Document 11684962

New Species of Environmental Poli5cs: Salmon, Risk, and Resilience in Coastal Alaska Karen Hébert ’96 B.A., F&ES Assistant Professor of Environmental Anthropology Environmental protecSon today is oYen moSvated by the specter of loss. In coastal Alaska, efforts to save sSll-­‐
strong ecosystems threatened by prospecSve mining and logging prompt quesSons about how visions of an environment at risk shape struggles over sustainability. Hébert approaches such quesSons through an analysis of a new brand of environmental poliScs that leverages charismaSc species to bridge presumed divides between conservaSon and development interests. In Alaska, salmon has become an emblem invoked to forge alliances between environmental advocates and business-­‐minded actors. These campaigns reposiSon salmon from a natural resource to an environmental good. Based on ethnographic Hébert shows how taking sides with salmon redraws lines of social struggle. Whereas residents of coastal communiSes once competed to use salmon, they now compete to be useful to salmon as a means of gaining legiSmacy in environmental contests.

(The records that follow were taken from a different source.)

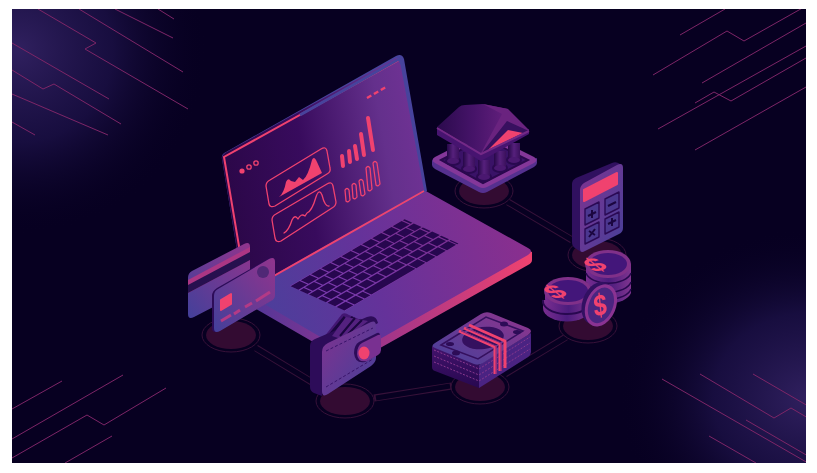
<!DOCTYPE html>
<html lang="en">
<head>
<meta charset="utf-8">
<title>Online banking illustration</title>
<style>
:root{--night:#070021;--line:#7d2567;--pink:#f0426f;--violet:#6d2f8f;--deep:#2b0a55;--ink:#1b0640;--blue:#47429b;--ring:#371139}
html,body{margin:0;background:#fff;overflow:hidden}
svg{display:block;width:817px;height:473px}
.circuit{fill:none;stroke:var(--line);stroke-width:1}
.link{fill:none;stroke:var(--ring);stroke-width:7}
.link-core{fill:none;stroke:var(--night);stroke-width:5}
.outline{fill:none;stroke:var(--pink);stroke-width:1.3;stroke-linejoin:round;stroke-linecap:round}
.bar{stroke:var(--pink);stroke-width:4;stroke-linecap:round}
.pink{fill:var(--pink)}
.ink{fill:var(--ink)}
.round{stroke-linejoin:round}
.keys{stroke:#27074f;stroke-width:7.8;stroke-dasharray:9 1.2}
.dollar{font:700 27px Inter,"Liberation Sans",sans-serif;fill:var(--pink);text-anchor:middle}
.sign{fill:none;stroke:var(--ink);stroke-width:2}
</style>
</head>
<body>
<svg viewBox="0 0 817 473" role="img" aria-label="Isometric laptop ringed by a bank, calculator, coins, cash, wallet and payment cards">
<defs>
<radialGradient id="glow"><stop offset="0" stop-color="#30205f"/><stop offset=".5" stop-color="#1d1249" stop-opacity=".75"/><stop offset="1" stop-color="#070021" stop-opacity="0"/></radialGradient>
<linearGradient id="screen" x1="0" y1=".5" x2="1" y2=".3"><stop offset="0" stop-color="#2b0748"/><stop offset=".4" stop-color="#380b5d"/><stop offset=".8" stop-color="#64308c"/><stop offset="1" stop-color="#713295"/></linearGradient>
<linearGradient id="deck" x1="0" y1=".6" x2="1" y2=".4"><stop offset="0" stop-color="#49409b"/><stop offset=".45" stop-color="#65329a"/><stop offset="1" stop-color="#8a2f8e"/></linearGradient>
<linearGradient id="edge"><stop offset="0" stop-color="#4d3799"/><stop offset=".4" stop-color="#93338e"/><stop offset="1" stop-color="#f0426f"/></linearGradient>
<linearGradient id="keyboard"><stop offset="0" stop-color="#7a3bb0"/><stop offset="1" stop-color="#7a2f92"/></linearGradient>
<linearGradient id="face" x1="0" y1="0" x2="1" y2="1"><stop offset="0" stop-color="#81328f"/><stop offset="1" stop-color="#45409a"/></linearGradient>
<linearGradient id="face-warm" x1="0" y1="1" x2="1" y2="0"><stop offset="0" stop-color="#43409a"/><stop offset="1" stop-color="#92348d"/></linearGradient>
<linearGradient id="side" x1="0" y1="0" x2="0" y2="1"><stop offset="0" stop-color="#43136c"/><stop offset="1" stop-color="#270850"/></linearGradient>
<linearGradient id="roof"><stop offset="0" stop-color="#2b0a4d"/><stop offset=".5" stop-color="#451368"/><stop offset="1" stop-color="#65207e"/></linearGradient>
<linearGradient id="column"><stop offset="0" stop-color="#260848"/><stop offset=".5" stop-color="#56207c"/><stop offset="1" stop-color="#3a105c"/></linearGradient>
<linearGradient id="coin-side"><stop offset="0" stop-color="#792d90"/><stop offset=".5" stop-color="#4b1c7d"/><stop offset="1" stop-color="#7f348f"/></linearGradient>
<clipPath id="backdrop"><rect x="12" y="9" width="794" height="454"/></clipPath>
<g id="node"><ellipse rx="29" ry="17" fill="#070021" stroke="#371139"/><ellipse rx="25" ry="14" fill="#330b32"/></g>
<g id="pillar"><ellipse cy="17" rx="8" ry="5" fill="#2a0950"/><rect x="-6" width="12" height="17" fill="url(#column)"/><ellipse cy="17" rx="6" ry="3" fill="#4a1870"/></g>
</defs>

<g id="background" clip-path="url(#backdrop)">
<rect x="12" y="9" width="794" height="454" fill="#070021"/>
<ellipse cx="18" cy="50" rx="190" ry="185" fill="url(#glow)"/>
<ellipse cx="808" cy="398" rx="190" ry="170" fill="url(#glow)"/>
<g class="circuit">
<path d="M38 9l58 34-11 6 103 60M79 9l104 63M115 9l58 29M158 9l16 10M12 43l97 56M12 70l31 19 11-5 67 40M12 94l96 41M12 122l23 13"/>
<path d="M725 9l-45 26M806 6l-62 35-17-10-74 44M806 23l-104 60M806 58l-75 43-17-9-19 11M806 87l-111 63M806 46l-148 83"/>
<path d="M62 381l-50 28M123 375L12 439M166 388l-62 37-17-10-75 43M112 436l-47 27"/>
<path d="M662 379l146 84M700 374l74 44 17-10 17 10M753 374l55 32M709 436l47 27M746 420l62 36"/>
</g>
</g>

<g id="network">
<path id="route" class="link" d="M508 202l64 38M566 337l-61 37M452 386l-78 12M256 348l64 39"/>
<path class="link-core" d="M506 201l68 40M568 336l-65 39M450 386l-74 12M254 347l68 41"/>
<use href="#node" x="484" y="191"/><use href="#node" x="597" y="255"/><use href="#node" x="588" y="326"/><use href="#node" x="480" y="387"/><use href="#node" x="345" y="401"/><use href="#node" x="231" y="335"/>
</g>

<g id="laptop">
<path d="M244 290L351 350 527 250 532 252V260Q532 263 528 265L357 361Q351 364 346 361L244 302Z" fill="url(#edge)"/>
<path d="M424 190L528 248Q534 251 528 255L357 352Q351 355 346 352L242 291Z" fill="url(#deck)"/>
<path d="M222 159Q221 154 226 152L396 56Q402 53 404 59L427 191 244 293Z" fill="#47439c"/>
<path d="M222 159Q221 156 225 153L394 59Q399 56 400 62L424 190 244 292Z" fill="url(#screen)"/>
<path d="M399 60L224 157 242 264M272 277L424 191" fill="none" stroke="#ef426f" stroke-width="2"/>
<path d="M300 115L399 59 402 64" fill="none" stroke="#47439c" stroke-width="3"/>
<g id="dashboard">
<circle class="pink" cx="242" cy="171" r="2.6"/><circle class="outline" cx="249" cy="167" r="2.2"/><circle class="outline" cx="256" cy="163" r="2.2"/>
<path d="M367 98l19-11" stroke="#f0426f" stroke-width="2.4" stroke-dasharray="5 3"/>
<path class="outline" d="M270 180L321 149Q326 146 327 151L330 168Q331 172 327 174L275 206Q270 208 269 204L266 186Q266 182 270 180Z"/>
<path class="outline" d="M276 214L327 184Q332 181 333 186L336 202Q336 206 332 208L281 241Q276 243 275 238L272 220Q272 216 276 214Z"/>
<path class="pink" d="M279 197Q284 193 286 182Q288 177 291 181L295 182 299 177 303 180Q308 176 312 160Q314 155 317 162L322 173Z"/>
<path class="outline" d="M284 233Q289 230 292 220Q295 214 298 219Q301 213 305 216L307 213Q312 211 316 197Q319 188 322 195Q325 207 329 206"/>
<path class="bar" d="M342 156l1 10M349 151l1 11M355 146l2 13M361 134l3 21M368 118l5 32"/>
<path class="outline" d="M345 190q2-3 4 0l1 10q-2 3-4 1zM352 185q2-3 4 0l1 12q-2 3-4 1zM359 181q2-3 4 0l2 13q-2 3-4 1zM366 168q2-3 4 0l2 21q-2 3-4 1zM373 163q2-3 4 0l3 21q-2 3-4 1z"/>
</g>
<g id="keys" transform="matrix(1 -.588 1 .45 290 286)">
<rect width="114" height="55" fill="url(#keyboard)"/>
<path class="keys" d="M0 4.5H114M0 22.8H114M0 41.2H114"/>
<path class="keys" stroke-dashoffset="5" d="M0 13.7H114M0 32H114"/>
<path class="keys" d="M0 50.5H26M72 50.5H114"/><path d="M27 50.5H71" stroke="#27074f" stroke-width="7.8"/>
</g>
</g>

<g id="bank">
<path d="M432 160L483 186 537 158V163Q537 165 534 167L487 192Q483 194 479 192L435 169Q432 167 432 165Z" fill="#55308f"/>
<path d="M435 157L480 134Q484 132 488 134L534 157Q539 160 534 163L487 187Q483 189 479 187L435 163Q430 160 435 157Z" fill="#843799"/>
<path d="M441 160L484 138 528 160 483 183Z" fill="#3a1267" stroke="#2a084d" stroke-width="2"/>
<use href="#pillar" x="453" y="144"/><use href="#pillar" x="469" y="152"/><use href="#pillar" x="514" y="143"/><use href="#pillar" x="500" y="151"/><use href="#pillar" x="484" y="160"/>
<path d="M437 127L481 153 529 129V134L481 161 437 135Z" fill="#471470"/>
<path d="M437 127L459 107Q461 105 465 105L483 104 508 109 481 153Z" fill="url(#roof)"/>
<path d="M483 104L508 109 529 130 481 153 502 114Z" fill="#6a237f"/>
<path d="M481 154L507 121 529 131Z" fill="#38105f"/>
<path class="pink" d="M488 150L508 130 523 133Z"/>
<path d="M437 128L481 154 529 131" fill="none" stroke="#742987" stroke-width="2"/>
</g>

<g id="calculator">
<path d="M572 184Q572 180 576 178L612 163Q616 161 620 164L623 168 581 252 575 248Q572 246 572 242Z" fill="#30105f"/>
<path d="M580 190Q580 186 584 183L617 165Q623 162 623 168V228Q623 232 619 234L585 251Q580 254 580 248Z" fill="url(#face)"/>
<path class="pink round" d="M584 190L617 173V184L584 201Z" stroke="#f0426f" stroke-width="2"/>
<g fill="#4b378f" stroke="#2b0a55" stroke-width="1.4" class="round">
<path d="M585 209l14-7v16l-14 7zM605 199l14-7v16l-14 7zM585 229l14-7v15l-14 7zM605 219l14-7v15l-14 7z"/>
</g>
<path class="sign" d="M588 216l8-4M592 210v8M608 206l8-4M589 231l6 4M595 229l-6 8M608 224l8-4M612 218v8"/>
</g>

<g id="coins">
<path d="M586 264V293A23 13 0 0 0 631 293V264Z" fill="url(#coin-side)"/>
<path d="M586 273A23 13 0 0 0 631 273M586 282A23 13 0 0 0 631 282M586 289A23 13 0 0 0 631 289" fill="none" stroke="#280850" stroke-width="1.5"/>
<ellipse cx="608" cy="264" rx="23" ry="14" fill="#803089"/><ellipse cx="608" cy="264" rx="19" ry="11" fill="#43167a"/>
<text class="dollar" transform="matrix(.9 -.3 .7 .55 602 270)">$</text>
<path d="M543 300V308A23 13 0 0 0 591 308V300Z" fill="url(#coin-side)"/>
<path d="M545 291V299A23 13 0 0 0 592 299V291Z" fill="url(#coin-side)"/>
<path d="M543 300A24 13 0 0 0 591 302" fill="none" stroke="#280850" stroke-width="2"/>
<ellipse cx="568" cy="291" rx="24" ry="14" fill="#803089"/><ellipse cx="568" cy="291" rx="20" ry="11" fill="#43167a"/>
<text class="dollar" transform="matrix(.9 -.3 .7 .55 562 297)">$</text>
<g transform="rotate(22 600 305)"><ellipse cx="597" cy="304" rx="15" ry="22" fill="#321062"/><ellipse cx="601" cy="305" rx="15" ry="22" fill="#8a3392"/><ellipse cx="601" cy="305" rx="12" ry="18.5" fill="#4a2580"/></g>
<text class="dollar" transform="matrix(.8 -.2 .1 1 601 315)">$</text>
</g>

<g id="cash">
<path d="M432 346L479 365V388L435 371Q432 370 432 367Z" fill="url(#side)"/>
<path d="M479 365L531 333V352Q531 355 528 357L479 388Z" fill="#4a2382"/>
<path d="M434 350L479 369 530 337M434 356L479 375 530 343M434 362L479 381 530 349" fill="none" stroke="#8a398f" stroke-dasharray="2 1.5"/>
<path d="M435 343L481 314Q486 311 491 313L528 328Q534 331 528 335L483 363Q479 366 474 364L435 348Q430 346 435 343Z" fill="url(#face-warm)"/>
<path d="M441 345L486 317 523 331 478 359Z" fill="none" stroke="#35105f" stroke-width="1.5"/>
<ellipse cx="483" cy="338" rx="21" ry="11" fill="#35105f" transform="rotate(-8 483 338)"/>
<g fill="#2d0c57"><ellipse cx="456" cy="353" rx="4" ry="2.5"/><ellipse cx="504" cy="324" rx="4" ry="2.5"/><ellipse cx="450" cy="344" rx="4" ry="2"/><ellipse cx="517" cy="332" rx="4" ry="2"/></g>
<g fill="none" stroke="#f0426f" stroke-width="3" class="round"><path d="M459 331L495 347V374M464 328L500 344V371M469 325L505 341V368"/></g>
<path d="M461 331L496 346V374M466 328L501 343V371" fill="none" stroke="#822b80"/>
</g>

<g id="cards">
<path d="M192 271L244 244Q250 241 250 247V285Q250 288 246 290L194 317Q188 320 188 314V278Q188 273 192 271Z" fill="url(#face-warm)"/>
<path d="M188 280L250 247V260L188 293Z" fill="#ab3684"/>
<path d="M188 285L250 252V260L188 293Z" fill="#27104f"/>
<path d="M217 288L268 259Q274 255 274 262V295Q274 299 270 301L219 331Q212 334 212 328V296Q212 291 217 288Z" fill="#2d0c59"/>
<path d="M218 289L269 259Q275 256 275 262V295Q275 299 271 301L220 331Q214 334 214 328V296Q214 291 218 289Z" fill="url(#face-warm)"/>
<path class="pink round" d="M221 300L231 294V304L221 310Z" stroke="#f0426f" stroke-width="2"/>
<path d="M221 321L231 315M234 314L240 310M245 307L252 303M256 301L270 292" stroke="#b33a86" stroke-width="3"/>
<circle cx="263" cy="272" r="6" fill="#502876"/>
</g>

<g id="wallet">
<path d="M324 337L342 314Q345 312 349 315L366 322 352 335Z" fill="#431672"/>
<path d="M329 336L345 317M337 335L353 317M345 334L361 320" fill="none" stroke="#1b0640" stroke-width="3"/>
<path d="M310 346Q310 341 315 339L367 317Q376 314 378 323L329 352 322 396 314 393Q310 391 310 387Z" fill="#2d0c59"/>
<path d="M332 336L346 317 368 321 344 340Z" fill="#54217f"/><path d="M340 336L355 318M348 334L362 320" stroke="#1b0640" stroke-width="2"/>
<path d="M322 352Q322 346 328 343L371 322Q376 320 376 326V358Q376 362 371 366L328 394Q322 398 322 391Z" fill="url(#face)"/>
<path d="M326 351L373 328M326 387L373 359" fill="none" stroke="#39146b" stroke-dasharray="3 2"/>
<path d="M359 342L377 333Q380 332 380 336V350Q380 353 377 355L365 362Q355 364 354 353Q354 345 359 342Z" fill="#2d0c59"/>
<path d="M362 343L378 335Q381 334 381 337V350Q381 353 378 355L367 361Q358 363 357 354Q357 346 362 343Z" fill="#793091"/>
<ellipse class="pink" cx="364" cy="353" rx="5.5" ry="6.5"/>
</g>
</svg>
</body>
</html>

She argues that while this inspires efficacious acSon, it also unevenly distributes the resources through which successful claims to salmon stewardship might be performed. This reveals both the power and the limits of emergent ways of understanding the environment for mobilizing a kind of environmentalism to transcend histories of divisiveness and inequality for more resilient futures. 12:00-­‐1:00 FREE EVENT in Burke Auditorium, Kroon Hall Lunch will be provided – first come, first served